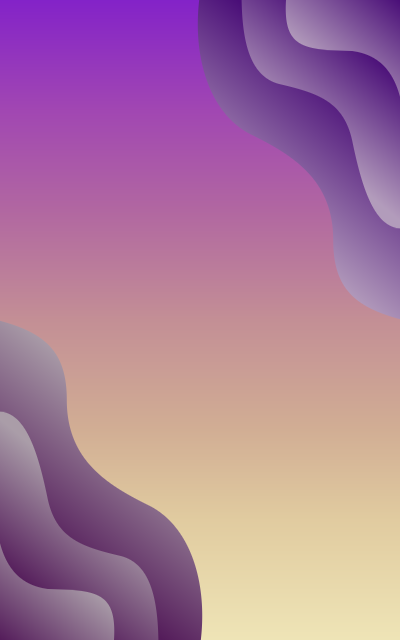
A Shadertoy shader for this background:

```glsl
vec2 bezier(vec2 a, vec2 b, vec2 c, vec2 d, float t) {
    float s = 1.0 - t;
    return s * s * s * a + 3.0 * s * s * t * b + 3.0 * s * t * t * c + t * t * t * d;
}

// Signed distance to a falling Bezier, negative towards the corner
float edge(vec2 p, vec2 a, vec2 b, vec2 c, vec2 d) {
    float lo = 0.0, hi = 1.0;
    for (int i = 0; i < 18; i++) {
        float mid = 0.5 * (lo + hi);
        if (bezier(a, b, c, d, mid).y > p.y) lo = mid;
        else hi = mid;
    }
    float t = 0.5 * (lo + hi), s = 1.0 - t;
    vec2 tangent = normalize(s * s * (b - a) + 2.0 * s * t * (c - b) + t * t * (d - c));
    return dot(p - bezier(a, b, c, d, t), vec2(-tangent.y, tangent.x));
}

float outerWave(vec2 p) {
    vec2 shoulder = vec2(16.7, 60.0), hip = vec2(37.5, 33.5);
    if (p.y > shoulder.y) return edge(p, vec2(0.0, 79.8), vec2(11.5, 76.7), vec2(16.7, 71.9), shoulder);
    if (p.y > hip.y) return edge(p, shoulder, vec2(16.7, 45.0), vec2(26.7, 38.8), hip);
    return edge(p, hip, vec2(47.5, 28.3), vec2(51.9, 14.6), vec2(50.2, 0.0));
}

float middleWave(vec2 p) {
    vec2 shoulder = vec2(11.9, 35.4), hip = vec2(30.2, 21.0);
    if (p.y > shoulder.y) return edge(p, vec2(0.0, 57.1), vec2(6.3, 56.7), vec2(9.4, 47.5), shoulder);
    if (p.y > hip.y) return edge(p, shoulder, vec2(14.0, 25.4), vec2(20.4, 23.3), hip);
    return edge(p, hip, vec2(37.1, 19.2), vec2(39.4, 11.5), vec2(39.6, 0.0));
}

float innerWave(vec2 p) {
    vec2 hip = vec2(12.5, 12.7);
    if (p.y > hip.y) return edge(p, vec2(0.0, 24.2), vec2(2.1, 16.3), vec2(6.7, 13.3), hip);
    return edge(p, hip, vec2(24.6, 12.5), vec2(29.2, 11.7), vec2(28.5, 0.0));
}

// Vertical gradient from cream through rose to violet
vec3 sky(float y) {
    vec3 col = mix(vec3(0.935, 0.895, 0.715), vec3(0.88, 0.795, 0.625), clamp(y / 0.19, 0.0, 1.0));
    col = mix(col, vec3(0.82, 0.68, 0.58), clamp((y - 0.19) / 0.14, 0.0, 1.0));
    col = mix(col, vec3(0.765, 0.56, 0.585), clamp((y - 0.33) / 0.17, 0.0, 1.0));
    col = mix(col, vec3(0.695, 0.405, 0.63), clamp((y - 0.5) / 0.17, 0.0, 1.0));
    col = mix(col, vec3(0.63, 0.275, 0.7), clamp((y - 0.67) / 0.16, 0.0, 1.0));
    return mix(col, vec3(0.515, 0.135, 0.785), clamp((y - 0.83) / 0.17, 0.0, 1.0));
}

void mainImage(out vec4 fragColor, in vec2 fragCoord) {
    // The canvas is 100 units wide and 160 high
    vec2 uv = fragCoord / iResolution.xy;
    vec2 p = uv * vec2(100.0, 160.0);
    float pixel = 100.0 / iResolution.x;
    vec3 col = sky(uv.y);

    // Both corners share one shape, turned half around
    bool upper = uv.x + uv.y > 1.0;
    vec2 q = upper ? vec2(100.0, 160.0) - p : p;
    vec3 dark = upper ? vec3(0.29, 0.055, 0.47) : vec3(0.33, 0.11, 0.355);
    vec3 light = upper ? vec3(0.70, 0.61, 0.735) : vec3(0.665, 0.615, 0.66);

    // Nested layers, each shaded from dark inside to pale at its rim
    float along = dot(q, vec2(0.64, 0.77));
    vec3 rims = vec3(outerWave(q), middleWave(q), innerWave(q));
    vec3 starts = vec3(26.0, 14.5, 0.0);
    vec3 spans = vec3(39.5, 28.0, 25.0);
    for (int i = 0; i < 3; i++) {
        vec3 layer = mix(dark, light, clamp((along - starts[i]) / spans[i], 0.0, 1.0));
        col = mix(col, layer, clamp(0.5 - rims[i] / pixel, 0.0, 1.0));
    }

    fragColor = vec4(col, 1.0);
}
```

* _DESCRIPTION OF THE TASK_
Within the entries, find all lines that contain "shoulder" and copy each one.

* _EXERCISE ANSWER_
    vec2 shoulder = vec2(16.7, 60.0), hip = vec2(37.5, 33.5);
    if (p.y > shoulder.y) return edge(p, vec2(0.0, 79.8), vec2(11.5, 76.7), vec2(16.7, 71.9), shoulder);
    if (p.y > hip.y) return edge(p, shoulder, vec2(16.7, 45.0), vec2(26.7, 38.8), hip);
    vec2 shoulder = vec2(11.9, 35.4), hip = vec2(30.2, 21.0);
    if (p.y > shoulder.y) return edge(p, vec2(0.0, 57.1), vec2(6.3, 56.7), vec2(9.4, 47.5), shoulder);
    if (p.y > hip.y) return edge(p, shoulder, vec2(14.0, 25.4), vec2(20.4, 23.3), hip);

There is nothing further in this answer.